A lot goes into the structure of a business, and tax planning should be considered. Structuring your business as an LLC, sole proprietorship, partnership, or S or C corporation will affect how much you pay in taxes both as a business and individually.
- Assess the Retirement Plans You Offer Employees —
Offering your employees retirement plans, such as 401(k)s, 403(b)s, and other defined contribution plans is a great way to reduce your tax liability. The "SECURE" Act of 2019 offers new benefits for employers who offer 401(k)s and SIMPLE IRAs with automatic enrollment, so it's recommended to speak to a financial advisor in Sappington, MO about how they may apply to your business.
a good idea if you and your employees are both higher-earning. While a business owner must contribute several hundred thousand dollars annually, the tax benefits are high.
- Consider Fringe Benefits For Your Employees —
Just offering raises can result in higher employment tax costs. See if your employees would be willing to accept other benefits as part of their compensation, instead of just rewarding them with a raise. Examples that could help reduce your tax liability are medical insurance, group life insurance, help with childcare expenses, transportation reimbursement, meals, more paid time off, or continuing education reimbursement.
You can also use accountable plans to reimburse employees for certain expenses like travel, meals, or entertainment without counting the reimbursement as income.
- Have Your Family Work For The Business —
If you get your children on the payroll, they do not have to pay taxes on their first $12,000 in income, and you can help them begin to save in a vehicle like a ROTH IRA. You can double your retirement plan contributions by having your spouse work for the business.
- Buy a Company Vehicle —
Depending on the nature of your business, you and your employees may be able to use a company vehicle and subtract transportation costs from your taxable income. There are two different means of deducting those costs:
- Use the standard mileage rate to deduct 58.5 cents per mile (for the first 6 months of 2022) or 62.5 cents per mile (for July to December in 2022); or
- Document your actual expenses, like maintenance, registration fees, and gas, and calculate if your deduction would be more than the standard mileage rate
- Look into Carryover Deductions —
You're allowed to carryover some deductions into another year. These can include a home office deduction, net operating losses, business credits, and capital losses.
Tax laws for businesses are always in flux. One advantage of working with an experienced Sappington, MO tax planner is that they will work with you and your tax professional to identify if there are ways to strengthen your long-term financial success.
Other services we offer in Sappington, MO include:
- Self-Employed Retirement Plans
- 401(k) For Small Business
- Small Business Retirement Plans

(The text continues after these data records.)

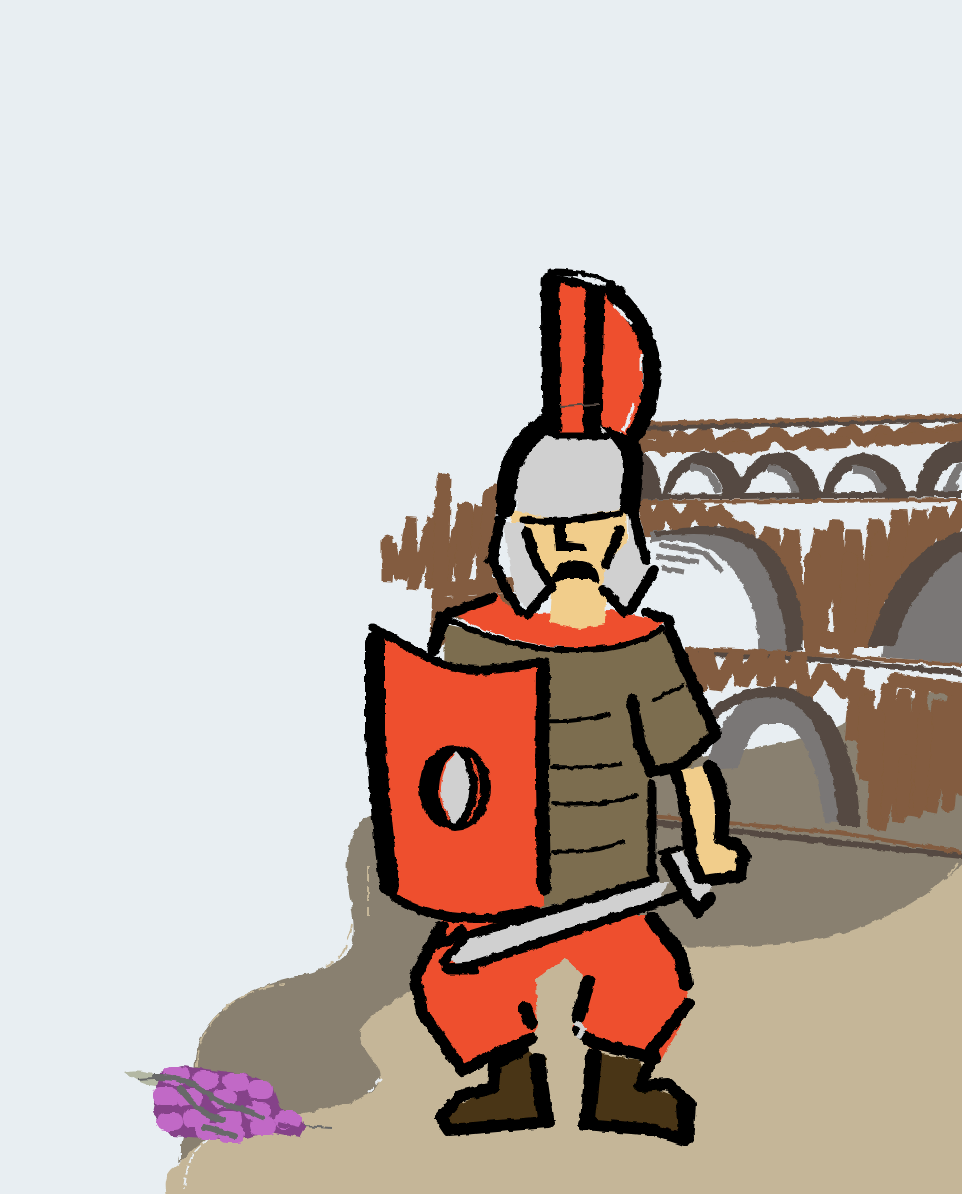
<!DOCTYPE html>
<html lang="en">
<head>
<meta charset="utf-8">
<title>Roman soldier by the aqueduct</title>
<style>
:root{--sky:#e8eef2;--hill:#898070;--sand:#c5b698;--brick:#835c3f;--stone:#7a7776;--shade:#554a42;--ink:#000;--red:#ee4f2f;--steel:#d0d0d0;--skin:#f1cd8b;--armour:#7c6d4f;--boot:#493413;--grape:#c169c6;--plum:#854389;--leaf:#b4b8a4;--stem:#676969}
html,body{margin:0;height:100%;overflow:hidden;background:var(--sky)}
svg{display:block;width:962px;height:1194px}
.hill{fill:var(--hill)}.sand{fill:var(--sand)}.red{fill:var(--red)}.steel{fill:var(--steel)}.skin{fill:var(--skin)}.armour{fill:var(--armour)}.boot{fill:var(--boot)}.ink{fill:var(--ink)}.stone{fill:var(--stone)}.shade{fill:var(--shade)}.sky{fill:var(--sky)}
.hatch,.line{fill:none;stroke-linecap:round;stroke-linejoin:round}
.hatch{stroke:var(--brick);stroke-linejoin:bevel}
.line{stroke:var(--ink)}
.course{fill:none;stroke:var(--shade);stroke-width:6}
.trim{fill:none;stroke:var(--brick);stroke-width:4}
</style>
</head>
<body>
<svg viewBox="0 0 962 1194" role="img" aria-label="A Roman soldier with shield and sword before an aqueduct, grapes on the ground">
<defs>
<filter id="brush" x="-5%" y="-5%" width="110%" height="110%">
<feTurbulence type="fractalNoise" baseFrequency=".12" numOctaves="2" seed="4" result="grain"/>
<feDisplacementMap in="SourceGraphic" in2="grain" scale="5" xChannelSelector="R" yChannelSelector="G"/>
</filter>
<rect id="berry" x="-13" y="-9" width="26" height="18" rx="8"/>
</defs>
<rect class="sky" width="962" height="1194"/>

<g id="ground" filter="url(#brush)">
<path class="hill" d="M376 812C350 824 345 850 347 880C352 915 362 945 340 960C310 978 270 978 235 1000C205 1020 192 1045 195 1075L178 1162L230 1140L420 1110L700 1000L980 900V685C925 690 880 705 835 728C770 752 700 752 640 770Z"/>
<path class="sand" d="M980 848C945 885 900 915 850 931C800 946 740 948 640 946L430 980C395 1000 372 1012 362 1027C352 1045 380 1060 380 1078C378 1094 355 1103 325 1108L215 1134C190 1147 186 1160 172 1169C165 1176 164 1186 168 1200H980Z"/>
<path d="M958 864C940 888 915 904 890 918M197 1066C196 1030 228 990 285 984M352 925C346 950 342 958 326 966M368 865V915" fill="none" stroke="var(--sand)" stroke-width="2" stroke-dasharray="16 5"/>
<path d="M382 1078L368 1092M210 1138C190 1150 186 1170 184 1190M180 1142V1160" fill="none" stroke="var(--sky)" stroke-width="2" stroke-dasharray="9 3"/>
</g>

<g id="aqueduct" filter="url(#brush)">
<g id="left-wall">
<path class="hatch" stroke-width="11" d="M387 540V582L390 545L401 579L411 517L413 589L433 518L430 588L444 474V590L464 504L462 588L480 506L482 588L494 490"/>
<path class="hatch" stroke-width="15" d="M444 480L438 640M466 510L460 612M490 496L484 600M440 590L520 584M450 605L510 600"/>
</g>
<g id="top-tier">
<path class="hatch" stroke-width="13" d="M640 434L664 432L660 452L684 434L680 448L706 432L712 448L742 433L748 449L778 432L790 446L815 432L826 444L852 430L862 442L884 430L890 440L916 428L925 436L962 428"/>
<path class="hatch" stroke-width="12" d="M640 446H700M725 448L765 445M810 444L845 442M880 440L962 436"/>
<path class="shade" d="M640 450C652 455 661 475 662 498H640ZM662 496C668 465 690 450 710 452C732 455 746 475 746 498L724 499C720 475 712 466 698 465C685 467 677 480 672 492ZM736 496C742 465 762 450 784 452C806 456 820 476 822 499H799C796 476 788 467 774 467C760 469 750 482 747 492ZM822 496C828 460 850 450 868 454C892 458 907 475 908 499H885C883 477 875 467 860 467C845 468 836 482 834 492ZM916 496C918 462 935 442 962 441V462C944 464 936 478 934 498Z"/>
<path fill="none" stroke="var(--stone)" stroke-width="8" d="M690 468C706 466 715 478 718 492M768 469C784 469 793 480 796 495M853 470C870 468 880 480 882 496M962 464L944 494M958 484L944 496"/>
<path class="course" d="M640 428L962 419M640 497L962 494"/>
<path class="trim" d="M640 424L962 416M640 502L962 500"/>
</g>
<g id="middle-tier">
<path class="hatch" stroke-width="15" d="M645 508L652 535L664 505L680 528L696 505L708 528L716 510L738 532L748 528L752 560L772 530L774 600L792 530L798 640L822 530L818 645L836 520L842 650L854 530L862 645L876 520L884 600L900 510L906 575L920 510L922 560L940 508L946 545L962 508"/>
<path class="hatch" stroke-width="16" d="M812 560V650M850 560L846 650M824 640H872M880 540L874 640M900 530L890 590"/>
<path class="stone" d="M650 532C690 525 735 530 760 555C785 585 795 620 797 654L758 655C760 620 748 590 735 572C715 545 685 538 650 542Z"/>
<path class="shade" d="M655 532C710 522 750 526 772 548C796 578 806 615 802 650L786 652C786 610 772 575 752 550C730 533 700 531 655 537Z"/>
<path d="M660 545L705 553L722 572M656 556L700 562M662 568L684 572" fill="none" stroke="var(--stone)" stroke-width="5"/>
<path class="stone" d="M966 542C920 560 888 605 882 657L966 664Z"/>
<path class="shade" d="M966 530C915 545 882 590 868 648L894 646C906 605 930 570 966 548Z"/>
<path class="course" d="M685 653L790 657L962 673"/>
<path class="trim" d="M685 649L790 653L962 665"/>
</g>
<g id="lower-tier">
<path class="hatch" stroke-width="14" d="M692 655L700 690L706 650L716 688L736 654L742 684L760 652L764 684L778 654L784 686L800 655L804 700L824 668L846 694L858 670L852 740L868 690L866 780L890 684L880 830L905 690L898 822L922 690L914 816L940 700L930 812L956 690L948 806"/>
<path class="hatch" stroke-width="14" d="M866 700L864 770M878 715L874 822M906 760L902 812M926 715L920 805M962 690V790M894 680L962 690"/>
<path class="stone" d="M706 770C715 725 738 692 775 690C820 695 845 745 850 824L824 822C820 775 805 735 788 724H762C750 733 744 750 738 768Z"/>
<path class="shade" d="M706 715C730 690 765 682 792 689C835 702 858 755 860 826H838C836 770 820 715 787 700C760 692 730 702 708 728Z"/>
<path class="course" d="M650 822L962 856"/>
<path class="trim" d="M650 816L840 833L962 852"/>
</g>
</g>

<g id="soldier" filter="url(#brush)">
<g id="legs">
<path class="red" d="M445 915L655 915L682 960L690 1008L660 1062L590 1048L572 1030L583 975L565 958L536 980L538 1025L528 1046L462 1072L420 1015L415 975Z"/>
<path class="line" stroke-width="12" d="M440 928L415 976L422 1012L462 1070L532 1038M688 1004L652 1050L655 1058L592 1042L578 1030"/>
<path class="line" stroke-width="14" d="M652 918L680 955L686 984M588 982L578 1018M525 1008L531 1022"/>
<path d="M574 1022L584 1028L578 1038" fill="none" stroke="var(--steel)" stroke-width="5"/>
<path class="boot" d="M495 1064L524 1050L546 1058L547 1122L446 1130L440 1112L490 1092ZM588 1052L640 1060L646 1085L690 1102V1135L582 1125Z"/>
<path class="line" stroke-width="12" d="M522 1050L495 1064L493 1088L460 1096L441 1118L449 1130L548 1122M584 1124L655 1130L685 1140M650 1062L640 1086L668 1084L690 1104L688 1130"/>
<path class="line" stroke-width="16" d="M537 1060L545 1118M594 1056L588 1120M684 1106L686 1138"/>
</g>
<g id="torso">
<path class="armour" d="M445 625L560 650L665 628L692 690L718 735L690 768L650 775L652 880L540 908L440 880Z"/>
<path class="red" d="M455 614L495 594L520 615L610 610L664 622L640 642C580 655 500 645 455 614Z"/>
<path class="line" stroke-width="10" d="M446 615L492 598M434 650L448 612M646 612L668 620L674 640"/>
<path class="line" stroke-width="6" d="M450 620C500 645 550 654 600 649C630 646 650 638 662 628"/>
<path class="line" stroke-width="4" d="M545 721C570 722 590 720 610 714M552 767C580 768 600 768 620 764M553 804C590 806 615 803 636 796M553 851C580 853 605 850 623 841M654 700L683 685"/>
<path class="line" stroke-width="12" d="M670 632L694 686L716 734L680 766L652 772L640 745L632 700"/>
<path class="line" stroke-width="9" d="M652 784V872M440 615L432 650"/>
</g>
<g id="helmet-and-face">
<path class="skin" d="M508 512L626 508L628 560L606 596L605 624L580 629L550 622L552 592L535 568Z"/>
<path class="steel" d="M516 494C514 460 530 428 556 420L602 425C624 440 628 475 622 508L560 520L518 512ZM502 522L524 522L536 562L552 586L530 612L516 595ZM628 512L642 525L650 566L634 608L620 612L602 592L606 566L628 540Z"/>
<path class="line" stroke-width="20" d="M546 424C520 440 505 465 505 508M629 440C636 465 632 482 630 506"/>
<path class="line" stroke-width="10" d="M600 415L626 450M500 520L492 558L504 586L520 612M632 510L642 545L646 560M527 532L536 562L548 580M620 530L606 564M604 590L624 612M552 586L528 614M654 570L630 610"/>
<path class="line" stroke-width="7" d="M524 520C560 524 590 518 620 513"/>
<path class="ink" d="M483 562L500 540L498 565ZM554 524L566 522V541L584 543L586 551H556ZM553 584C552 564 565 558 578 561C592 560 598 570 599 584L590 579H562Z"/>
</g>
<g id="crest">
<path class="red" d="M546 274L600 288C628 300 645 330 643 375C642 410 634 430 628 436L600 424V436H553Z"/>
<path class="line" stroke-width="19" d="M550 282L552 428M595 294L592 428"/>
<path class="line" stroke-width="17" d="M614 294C642 318 654 350 652 378C650 406 644 420 635 434"/>
<path class="line" stroke-width="7" d="M552 272C582 272 604 278 622 292M556 278L606 290M556 436H606"/>
<path d="M578 276L606 284M614 305L632 324M641 354V372M634 404L624 432" fill="none" stroke="var(--sky)" stroke-width="3"/>
<path d="M560 406L600 404" fill="none" stroke="var(--shade)" stroke-width="2"/>
</g>
<g id="sword-arm">
<path class="line" stroke-width="15" d="M677 772C688 800 690 822 690 844M710 768C724 790 725 815 719 838"/>
<path class="skin" d="M682 770L702 766C714 790 717 812 714 838L742 852L738 874L706 882L690 868L698 844Z"/>
<path class="line" stroke-width="12" d="M720 838L738 846L745 856M742 860L740 876L704 881"/>
<path class="steel" d="M442 958L466 936L655 882L668 882L660 902L468 966ZM662 856L682 850L694 876L712 886L704 904L684 896Z"/>
<path class="line" stroke-width="9" d="M446 968L470 966L660 902L680 896M466 936L655 879M444 962L466 936M448 970H474"/>
<path class="line" stroke-width="12" d="M666 858L682 888L698 912L710 898M690 852L700 878"/>
<path class="line" stroke-width="5" d="M660 852L682 848"/>
</g>
<g id="shield">
<path class="red" d="M376 630C420 655 460 680 545 665L545 905C510 925 440 925 392 894Z"/>
<path class="line" stroke-width="20" d="M375 642L375 735L380 800L389 886"/>
<path class="line" stroke-width="14" d="M543 668L542 780L544 888"/>
<path class="line" stroke-width="9" d="M373 628C410 644 440 674 485 670C510 669 525 664 546 662M394 896C415 914 455 920 496 918L536 910"/>
<path class="line" stroke-width="10" d="M444 926L436 944L450 940L462 930"/>
<ellipse class="ink" cx="455" cy="788" rx="36" ry="43"/>
<path class="steel" d="M456 751C474 770 474 805 455 823C436 805 434 772 456 751Z"/>
<path d="M454 754C436 774 436 800 450 820M470 757C484 780 480 802 468 821" fill="none" stroke="var(--red)" stroke-width="2"/>
</g>
</g>

<g id="grapes" filter="url(#brush)">
<path fill="var(--leaf)" d="M125 1072C140 1068 160 1072 168 1086C150 1088 136 1082 125 1072Z"/>
<path fill="var(--plum)" d="M160 1072L182 1066L245 1074L272 1086L280 1108L306 1126L300 1138L270 1132L238 1140L172 1136L152 1112Z"/>
<g fill="var(--grape)">
<use href="#berry" x="176" y="1076"/><use href="#berry" x="206" y="1080"/><use href="#berry" x="236" y="1082"/><use href="#berry" x="260" y="1090"/>
<use href="#berry" x="166" y="1096"/><use href="#berry" x="190" y="1098"/><use href="#berry" x="224" y="1099"/><use href="#berry" x="258" y="1111"/>
<use href="#berry" x="170" y="1122"/><use href="#berry" x="196" y="1118"/><use href="#berry" x="229" y="1120"/><use href="#berry" x="263" y="1126"/>
<use href="#berry" x="288" y="1120"/><use href="#berry" x="208" y="1131"/><use href="#berry" x="232" y="1134"/>
</g>
<path fill="none" stroke="var(--plum)" stroke-width="4" d="M278 1124L302 1130M240 1098L252 1104M180 1108L196 1106"/>
<path fill="none" stroke="var(--stem)" stroke-width="6" stroke-linecap="round" d="M154 1077C185 1076 198 1086 212 1098C230 1110 246 1106 262 1118M180 1088C195 1108 205 1115 222 1120M205 1127L235 1136"/>
<path fill="none" stroke="var(--stem)" stroke-width="2" d="M138 1080L168 1078M304 1126L331 1128"/>
</g>
</svg>
</body>
</html>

- Social Security Consultants Near Me
- Retirement Calculator
- Retirement Planning
- Rollover 401(k)
- Wealth Management
- 401k Companies
Tax Planning in Sappington, MO | Correct Capital Wealth Management
At Correct Capital, our Sappington, MO tax planners know how important the financial health of your family or business is, both now and in the future. That is why we hold ourselves to the fiduciary standard: we are legally and ethically bound to do what's best for you and only you. With tax law always changing, you need a team around you that will help, like your Sappington, MO financial advisor, tax professional, and attorney. For help with tax planning, asset management, or any other financial services in Sappington, MO, call Correct Capital today at 314-930-401(k) or contact us through our website.